People cling desperately to what they interpret about life, which may be distorted and twisted. They will defend what they feel to the exclusion of how others fit into the bigger picture. In reality, what matters most is not their position, but their willingness and flexibility to flow towards love instead of continuing friction.

People fear being perceived as weak, and their fear is obvious and transparent. For most, love is an impossible choice unless there have been many gestures to fortify their ego. Love, for such beings, cannot start at any moment and be uncaused – it must be earned by countless gifts. Even if there were countless gifts, these must be recognized and valued by an ego – there is no guarantee that what you give is valued. That is a shadow of love and a sign of limit-clinging nature.

Friction sparks continue to fly as people feed on each other to try to feel whole. But the hole remains, and the hunger is unabated to become the only reality. Until we see through this dynamic, love is impossible. Love will be a diminished version of its full possibility, reduced to the mere stroking of a person’s sense of self. Then, anyone who refuses to play this game must be truly evil. But there is another possibility – the starved are simply stuck in a way of relating and will negate loving gestures because they don’t fit.

To accept such a view would mean certain death to self-absorbed living. Who would be stupid enough to sacrifice the self for love?

Peace Amidst Uncertainty

I am resting – in peace. Peace is not just for death, but is here and now – for life. Everything in my life is uncertain right now, and I rest peacefully nonetheless.

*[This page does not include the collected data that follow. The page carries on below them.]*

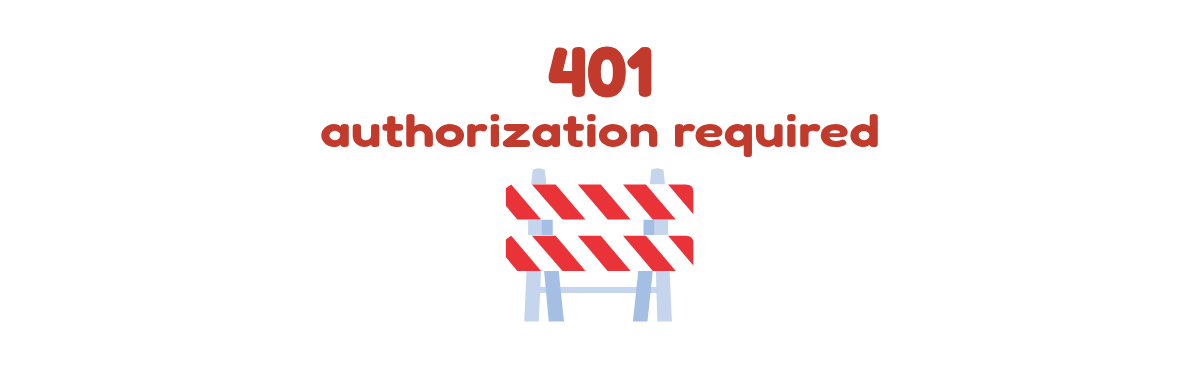
<!DOCTYPE html>
<html lang="en">
<head>
<meta charset="utf-8">
<title>401 authorization required</title>
<link rel="stylesheet" href="https://fonts.googleapis.com/css2?family=Fredoka:wght@600;700&display=swap">
<style>
  :root {
    --page-bg: #ffffff;
    --headline-red: #c13a2c;
    --stripe-red: #ea3339;
    --board-white: #ffffff;
    --frame-light: #c6d5ee;
    --frame-shade: #a5bee4;
  }
  html, body {
    margin: 0;
    padding: 0;
    width: 1200px;
    height: 365px;
    overflow: hidden;
    background: var(--page-bg);
  }
  .error-panel {
    display: block;
    width: 1200px;
    height: 365px;
  }
  .error-code,
  .error-message {
    font-family: "Fredoka", "Nunito", sans-serif;
    font-weight: 700;
    fill: var(--headline-red);
    text-anchor: middle;
  }
  .error-code { font-size: 92px; }
  .error-message { font-size: 60px; font-weight: 600; }
  .stripe { fill: var(--stripe-red); }
  .frame-light { fill: var(--frame-light); }
  .frame-shade { fill: var(--frame-shade); }
</style>
</head>
<body>
<svg class="error-panel" viewBox="0 0 1568 477" width="1200" height="365" xmlns="http://www.w3.org/2000/svg">
  <defs>
    <g id="striped-board">
      <path fill="var(--board-white)" d="M668 241H896Q906 241 906 250V287H676L661 269V246Z"/>
      <path class="stripe" d="M668 241L707 287H676L661 269V246Z"/>
      <path class="stripe" d="M695 241H726L765 287H735Z"/>
      <path class="stripe" d="M755 241H785L824 287H794Z"/>
      <path class="stripe" d="M814 241H844L883 287H853Z"/>
      <path class="stripe" d="M873 241H896Q906 241 906 250V280Z"/>
    </g>
  </defs>

  <text class="error-code" x="785" y="125">401</text>
  <text class="error-message" x="784" y="192" textLength="732" lengthAdjust="spacingAndGlyphs">authorization required</text>

  <g class="barricade">
    <g class="post-caps">
      <path class="frame-light" d="M696 222Q704 218 712 222L714 241H694Z"/>
      <path class="frame-light" d="M851 222Q859 218 867 222L869 241H849Z"/>
    </g>
    <g class="post-joints">
      <rect class="frame-light" x="690" y="287" width="32" height="20"/>
      <rect class="frame-shade" x="708" y="287" width="14" height="20"/>
      <rect class="frame-light" x="841" y="287" width="32" height="20"/>
      <rect class="frame-shade" x="841" y="287" width="14" height="20"/>
    </g>
    <use href="#striped-board"/>
    <use href="#striped-board" y="67"/>
    <g class="legs">
      <rect class="frame-light" x="703" y="375" width="157" height="8"/>
      <path class="frame-light" d="M688 354H707L704 420H685Z"/>
      <path class="frame-shade" d="M711 354H730L737 420H717Z"/>
      <path class="frame-shade" d="M834 354H853L846 420H827Z"/>
      <path class="frame-light" d="M857 354H875L878 420H859Z"/>
    </g>
  </g>
</svg>
</body>
</html>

I have traveled to the US from another country – from a life that would be considered difficult by most measures. I have my citizenship, but I have never felt what home feels like – not even at my country of origin. I have let go of needing a place or people to feel at home.

I’ve arrived at the end of my marriages. I had wanted marriage and friendship to be certainty, but nothing in life is certain. And yet, I feel peace.

My past is loosening from every fiber of my being – my memories, my dreams – everything is letting go. Perhaps, it is I who am letting go of everything.

On a long drive to and from a graduate class I am taking, I noticed that – despite wanting to feel regret – I do not feel regret. Everything was as it was, and now it is what it is.

Society drills into us certain ways of relating to life – that we must want, need, desire something to feel alive. If these dreams do not come true, then we must claw or cling. It was difficult for me to see through that. Now I see how, just as our brains decode light frequencies into color, we want to decode certain patterns in life. It is we who define the norms and what life should feel like when some need is not met.

Time either heals or makes things unworkable. So we adjust. On the other side, across the adjustment barrier, is something very simple. Something devoid of wanting, and yet something that cares deeply for oneself.

I feel a lack of tolerance for anything that binds me unnecessarily, or drains me. I feel care for myself. I know what I can and cannot do or give. I also know what I cannot take. Thus, it is even easier to feel care and compassion for others. I feel no need to validate my life, nor to be amidst tension and discomfort.

It’s not detachment to rest amidst complete uncertainty. Although I do not have any idea how the situations in my life will play out, I can still feel complete peace. I wait for insight – am I still responsible to someone? And, what are my choices? And, I continue, moment to moment. Of course, I still love.

I see a world filled with dreams and desires – people wanting things from the earth, from life, and from each other. Most of my life felt like a void that needed to be filled and completed. Now the void is free, and I am still here. No safety nets. No assurances. Just life. I could not know how this felt until I was in the situation to feel it. Now I know.

Knowing this is calming, soothing, and quiet. I feel quiet inside and out.

I am wondering how my life will feel day-to-day now that I know I have everything in nothing.